The building has served as a dormitory, bookstore, and tea room since its completion in June 1935. Plans for the building were first presented to the Board of Visitors in 1931, who approved of the plans and accepted a bid from J.W. Davis of Newport News for $62,810. The architect hired to design the building was J. Binford Walford. In 1934, the contract for the project was awarded to Peters Construction Co. of Newport News. The construction of the building was made possible by a Public Works Administration (PWA) grant and loan of $650,000. In keeping with tradition, the building was designed to mimic the Georgian architecture of its neighboring structures. It replaced the Taliaferro Building and served as a men's dormitory, but in 1978, it became the first co-ed freshman dormitory. The building can house up to 60 students. In 1986-1988, Taliaferro Hall housed freshmen designated as Presidential Scholars.
- University Archives Buildings File (2007), Taliaferro Hall, Special Collections Research Center, Earl Gregg Swem Library, The College of William and Mary.
To search for further material, visit the Special Collections Research Center's Search Tool List for an overview of the Special Collections Database, W&M Digital Archive, Flat Hat-William & Mary News-Alumni Gazette index, card catalogs, and other tools available to help you find material of interest in William & Mary Libraries Special Collections Research Center.
|A Note About The Contents Of This Wiki|

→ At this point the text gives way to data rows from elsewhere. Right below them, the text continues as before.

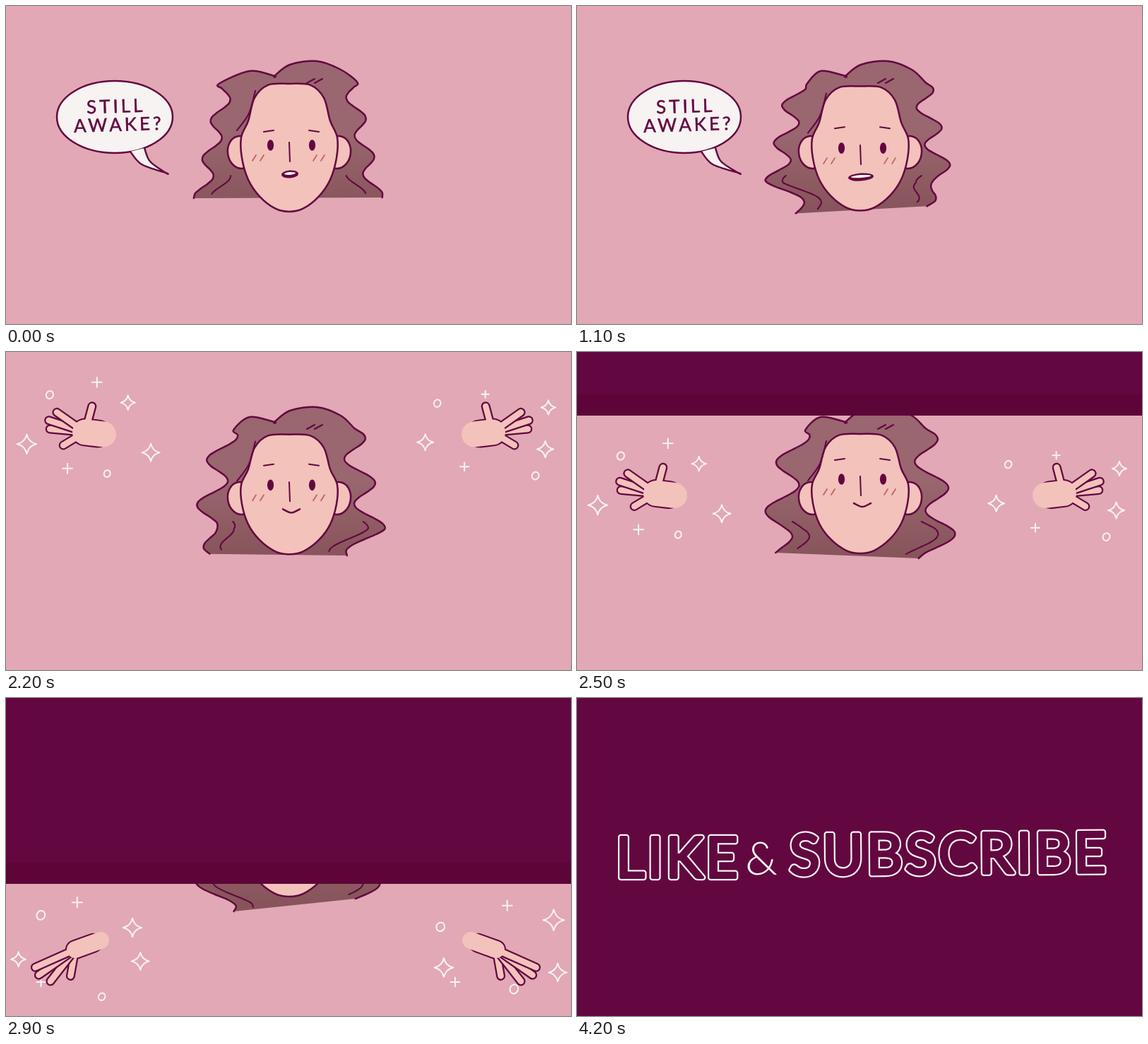
Animation, 800 px wide and 450 px high, one loop 4300 ms. Source, as an HTML page with a canvas:

```html
<!DOCTYPE html>
<html lang="en">
<head>
<meta charset="utf-8">
<title>Still awake?</title>
<style>
html, body { margin: 0; width: 100%; height: 100%; overflow: hidden; background: #e2a8b5; }
canvas { display: block; width: 800px; height: 450px; }
</style>
</head>
<body>
<canvas id="stage" width="800" height="450" role="img" aria-label="Still awake? Like &amp; subscribe"></canvas>
<script>
const ctx = document.getElementById('stage').getContext('2d');
const LOOP = 4300, STEP = 100, TAU = Math.PI * 2;
const PINK = '#e2a8b5', INK = '#630740', SKIN = '#f2c2bb', PAPER = '#f7f3f2', BLUSH = '#c4625c';

// Head poses. peakL and peakR: first hair wave on each side, gap: distance to the next,
// tuck: how far the tips turn in, endL and endR: height of the tips
const poses = [
  { at: 0, top: 110, chin: 291, eye: 197, lift: 20, peakL: 107, peakR: 104, gap: 54, amp: 11, tuck: 0, endL: 272, endR: 271 },
  { at: 700, top: 110, chin: 290, eye: 198, lift: 28, peakL: 136, peakR: 118, gap: 53, amp: 15, tuck: 50, endL: 297, endR: 286 },
  { at: 1600, top: 118, chin: 289, eye: 205, lift: 30, peakL: 145, peakR: 118, gap: 53, amp: 15, tuck: 50, endL: 289, endR: 280 },
  { at: 2500, top: 116, chin: 285, eye: 180, lift: 28, peakL: 155, peakR: 122, gap: 69, amp: 20, tuck: 25, endL: 284, endR: 292 },
  { at: 2900, top: 113, chin: 281, eye: 176, lift: 28, peakL: 195, peakR: 130, gap: 68, amp: 20, tuck: 35, endL: 302, endR: 284 }
];

// Half of the face: distance from the middle, share of the height
const jaw = [[30, 0.01], [49, 0.11], [58, 0.29], [68, 0.42], [67, 0.58], [58, 0.75], [42, 0.88], [20, 0.975]];
const crown = [[345, 92], [380, 99], [380, 99], [402, 83], [440, 78], [474, 90]];

// Hands: palm, wrist and fingers as [degrees below left, length]
const hands = [
  { x: 112, y: 200, wrist: [26, 3], palm: 36, rest: 0, mirror: 801,
    fingers: [[-105, 38], [31, 36], [-5, 50], [-18, 54], [-35, 49]] },
  { x: 98, y: 356, wrist: [36, -13], palm: 24, rest: 173, mirror: 792,
    fingers: [[80, 38], [52, 57], [35, 63], [24, 62]] }
];

const clamp = v => Math.max(0, Math.min(1, v));
const lerp = (a, b, u) => a + (b - a) * u;

function random(seed) {
  return () => {
    const v = Math.sin(seed++ * 127.1) * 43758.5453;
    return v - Math.floor(v);
  };
}

function fill(p, color) {
  ctx.fillStyle = color;
  ctx.fill(p);
}

function stroke(p, color = INK, width = 2.5) {
  ctx.strokeStyle = color;
  ctx.lineWidth = width;
  ctx.stroke(p);
}

function shape(p, color) {
  fill(p, color);
  stroke(p);
}

function line(x0, y0, x1, y1) {
  const p = new Path2D();
  p.moveTo(x0, y0);
  p.lineTo(x1, y1);
  return p;
}

function oval(x, y, rx, ry, turn = 0) {
  const p = new Path2D();
  p.ellipse(x, y, rx, ry, turn, 0, TAU);
  return p;
}

// Smooth curve through points
function curve(pts, closed) {
  const n = pts.length, p = new Path2D();
  const at = i => pts[closed ? (i + n) % n : Math.max(0, Math.min(n - 1, i))];
  p.moveTo(...pts[0]);
  for (let i = 0; i < (closed ? n : n - 1); i++) {
    const [a, b, c, d] = [at(i - 1), at(i), at(i + 1), at(i + 2)];
    p.bezierCurveTo(b[0] + (c[0] - a[0]) / 6, b[1] + (c[1] - a[1]) / 6,
      c[0] - (d[0] - b[0]) / 6, c[1] - (d[1] - b[1]) / 6, c[0], c[1]);
  }
  return p;
}

function poseAt(t) {
  let i = 0;
  while (i < poses.length - 2 && t >= poses[i + 1].at) i++;
  const a = poses[i], b = poses[i + 1], u = clamp((t - a.at) / (b.at - a.at)), pose = {};
  for (const k in a) pose[k] = lerp(a[k], b[k], u);
  return pose;
}

// One side of the hair between two heights; waves widen towards the tips
function lock(pose, side, from, to, inset = 0) {
  const peak = side < 0 ? pose.peakL : pose.peakR, pts = [];
  for (let i = 0; i <= 24; i++) {
    const y = lerp(from, to, i / 24);
    const reach = 87 + 0.22 * (y - 105) + pose.amp * Math.cos(TAU * (y - peak) / pose.gap) - pose.tuck * clamp((y - 250) / 40);
    pts.push([400 + side * (reach - inset), y]);
  }
  return pts;
}

function drawHair(pose) {
  const left = lock(pose, -1, pose.endL, 110), right = lock(pose, 1, 108, pose.endR);
  const shade = ctx.createLinearGradient(0, 180, 0, 290);
  shade.addColorStop(0, '#9a666f');
  shade.addColorStop(1, '#87545b');
  shape(curve([...left, ...crown, ...right]), shade);
  for (const [side, end] of [[-1, pose.endL], [1, pose.endR]])
    stroke(curve(lock(pose, side, 240, end - 6, 24)), INK, 2.1);
}

function drawFace(pose) {
  const half = side => jaw.map(([w, v]) => [401 + side * w, lerp(pose.top, pose.chin, v)]);
  const outline = [...half(1), [401, pose.chin], ...half(-1).reverse(), [401, pose.top]];
  for (const side of [-1, 1]) shape(oval(401 + side * 69, 207, 18, 23, side * 0.15), SKIN);
  shape(curve(outline, true), SKIN);
  stroke(curve([[353, pose.top + 10], [344, pose.top + 42], [327, pose.top + 66]]), INK, 2.1);
  for (const x of [426, 437]) stroke(line(x, 109, x + 11, 103), INK, 2.1);
}

function drawFeatures(pose, step) {
  const { eye, lift } = pose, mid = 404;
  for (const side of [-1, 1]) {
    fill(oval(mid + side * 29.5, eye, 4.6, 7.8), INK);
    const brow = mid + side * 32, y = eye - lift;
    stroke(line(brow - 7, y - side, brow + 7, y + side), INK, 2);
    for (const x of [-5, 6]) {
      const foot = mid - 5 + side * 43 + x;
      stroke(line(foot - 2, eye + 22, foot + 3, eye + 14), BLUSH, 1.8);
    }
  }
  stroke(line(401, eye - 4, 402, eye + 23), INK, 2);
  if (step >= 12) return stroke(curve([[mid - 12, eye + 34], [mid, eye + 39], [mid + 12, eye + 34]]));
  const wide = (step >> 1) % 2 ? 18 : 12;
  fill(oval(402, eye + 41, wide, 5.5, -0.07), INK);
  fill(oval(402, eye + 40, wide - 4, 2, -0.07), PAPER);
}

function drawBubble(step) {
  const alt = (step >> 1) % 2;
  shape(oval(154 - 2 * alt, 157, 82 - 2 * alt, 51), PAPER);
  shape(curve([[176, 206], [192, 224], [226 + 2 * alt, 236], [226 + 2 * alt, 236], [204, 220], [196, 201]]), PAPER);
  ctx.font = '400 26px Lato, sans-serif';
  ctx.letterSpacing = '4px';
  ctx.textAlign = 'center';
  ctx.fillStyle = ctx.strokeStyle = INK;
  ctx.lineWidth = 0.5;
  for (const [word, x, y] of [['STILL', 156, 151], ['AWAKE?', 160, 177]]) {
    ctx.save();
    ctx.translate(x - 2 * alt, y);
    ctx.rotate(-0.03);
    ctx.fillText(word, 0, 0);
    ctx.strokeText(word, 0, 0);
    ctx.restore();
  }
}

function drawSpark(kind, x, y, r) {
  if (kind === 1) return stroke(oval(x, y, r * 0.4, r * 0.45, 0.4), PAPER, 2);
  if (kind === 2) {
    stroke(line(x - r / 2, y, x + r / 2, y), PAPER, 2);
    return stroke(line(x, y - r / 2, x, y + r / 2), PAPER, 2);
  }
  const p = new Path2D();
  p.moveTo(x + r, y);
  for (let a = TAU / 4; a <= TAU; a += TAU / 4) {
    const c = a - TAU / 8;
    p.quadraticCurveTo(x + 0.25 * r * Math.cos(c), y + 0.25 * r * Math.sin(c), x + r * Math.cos(a), y + r * Math.sin(a));
  }
  p.closePath();
  stroke(p, PAPER, 2);
}

// Sparks on a loose ring around a hand
function drawSparks(x, y, seed) {
  const rnd = random(seed);
  for (let i = 0; i < 7; i++) {
    const a = (i + rnd() * 0.6) * TAU / 7, far = 0.9 + rnd() * 0.4;
    drawSpark(i % 3, x + 80 * far * Math.cos(a), y + 60 * far * Math.sin(a), 10 + rnd() * 5);
  }
}

function drawHand({ x, y, wrist, palm, fingers }) {
  stroke(line(x, y, x + wrist[0] * 0.7, y + wrist[1] * 0.7), INK, palm + 4);
  for (const [deg, length] of fingers) {
    const a = deg * TAU / 360;
    const finger = line(x, y, x - length * Math.cos(a), y + length * Math.sin(a));
    stroke(finger, INK, 13);
    stroke(finger, SKIN, 8.5);
  }
  stroke(line(x, y, x + wrist[0], y + wrist[1]), SKIN, palm);
}

const edgeAt = t => (t - 2292) * 0.4325 + Math.max(0, t - 2900) * 0.05;

function drawHands(t) {
  const pose = t < 2700 ? 0 : 1, hand = hands[pose];
  ctx.save();
  ctx.translate(0, edgeAt(Math.max(t, 2300)) - 90 - hand.rest);
  drawSparks(hand.x, hand.y, 3 + pose * 40);
  drawSparks(hand.mirror - hand.x, hand.y, 20 + pose * 40);
  drawHand(hand);
  ctx.transform(-1, 0, 0, 1, hand.mirror, 0);
  drawHand(hand);
  ctx.restore();
}

function drawCurtain(t) {
  const edge = edgeAt(t);
  ctx.fillStyle = INK;
  ctx.fillRect(0, 0, 800, edge);
  if (t >= 3800) return;
  const hem = Math.min(30, edge);
  ctx.fillStyle = '#5d0538';
  ctx.fillRect(0, Math.min(edge, 450) - hem, 800, hem);
}

// Hollow letters: a wide light stroke with a narrower dark one on top
function hollow(word, x, y, turn) {
  ctx.save();
  ctx.translate(x, y);
  ctx.rotate(turn);
  ctx.strokeStyle = PAPER;
  ctx.lineWidth = 8.5;
  ctx.strokeText(word, 0, 0);
  ctx.fillStyle = ctx.strokeStyle = INK;
  ctx.lineWidth = 4;
  ctx.strokeText(word, 0, 0);
  ctx.fillText(word, 0, 0);
  ctx.restore();
}

function drawTitle(t) {
  const shown = Math.ceil(((t - 3800) / STEP + 1) * 14 / 5);
  ctx.textAlign = 'left';
  ctx.letterSpacing = '4px';
  ctx.font = '400 79px Lato, sans-serif';
  hollow('LIKE'.slice(0, shown), 55, 254, 0);
  hollow('SUBSCRIBE'.slice(0, Math.max(0, shown - 5)), 301, 250, -0.008);
  if (shown < 5) return;
  ctx.font = '300 66px Lato, sans-serif';
  ctx.fillStyle = PAPER;
  ctx.fillText('&', 238, 250);
}

function draw(now) {
  const step = Math.floor(now % LOOP / STEP), t = step * STEP;
  ctx.fillStyle = PINK;
  ctx.fillRect(0, 0, 800, 450);
  if (t < 3300) {
    const pose = poseAt(t);
    drawHair(pose);
    drawFace(pose);
    drawFeatures(pose, step);
    if (t < 1200) drawBubble(step);
    if (t >= 2000) drawHands(t);
  }
  if (t >= 2300) drawCurtain(t);
  if (t >= 3800) drawTitle(t);
}

ctx.lineCap = ctx.lineJoin = 'round';
(function tick() {
  draw(performance.now());
  requestAnimationFrame(tick);
})();
</script>
</body>
</html>
```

|The information available in this wiki is the best available from known documents and sources at the time it was written. Unfortunately, many of the early original records of William & Mary were destroyed by fires, military occupation, and the normal effects of time. Information in this wiki is not complete as new information continues to be uncovered in Swem Library's Special Collections Research Center and elsewhere. Researchers are strongly encouraged to use the Special Collections search tools for their research as the information contained in this wiki is by no means comprehensive.|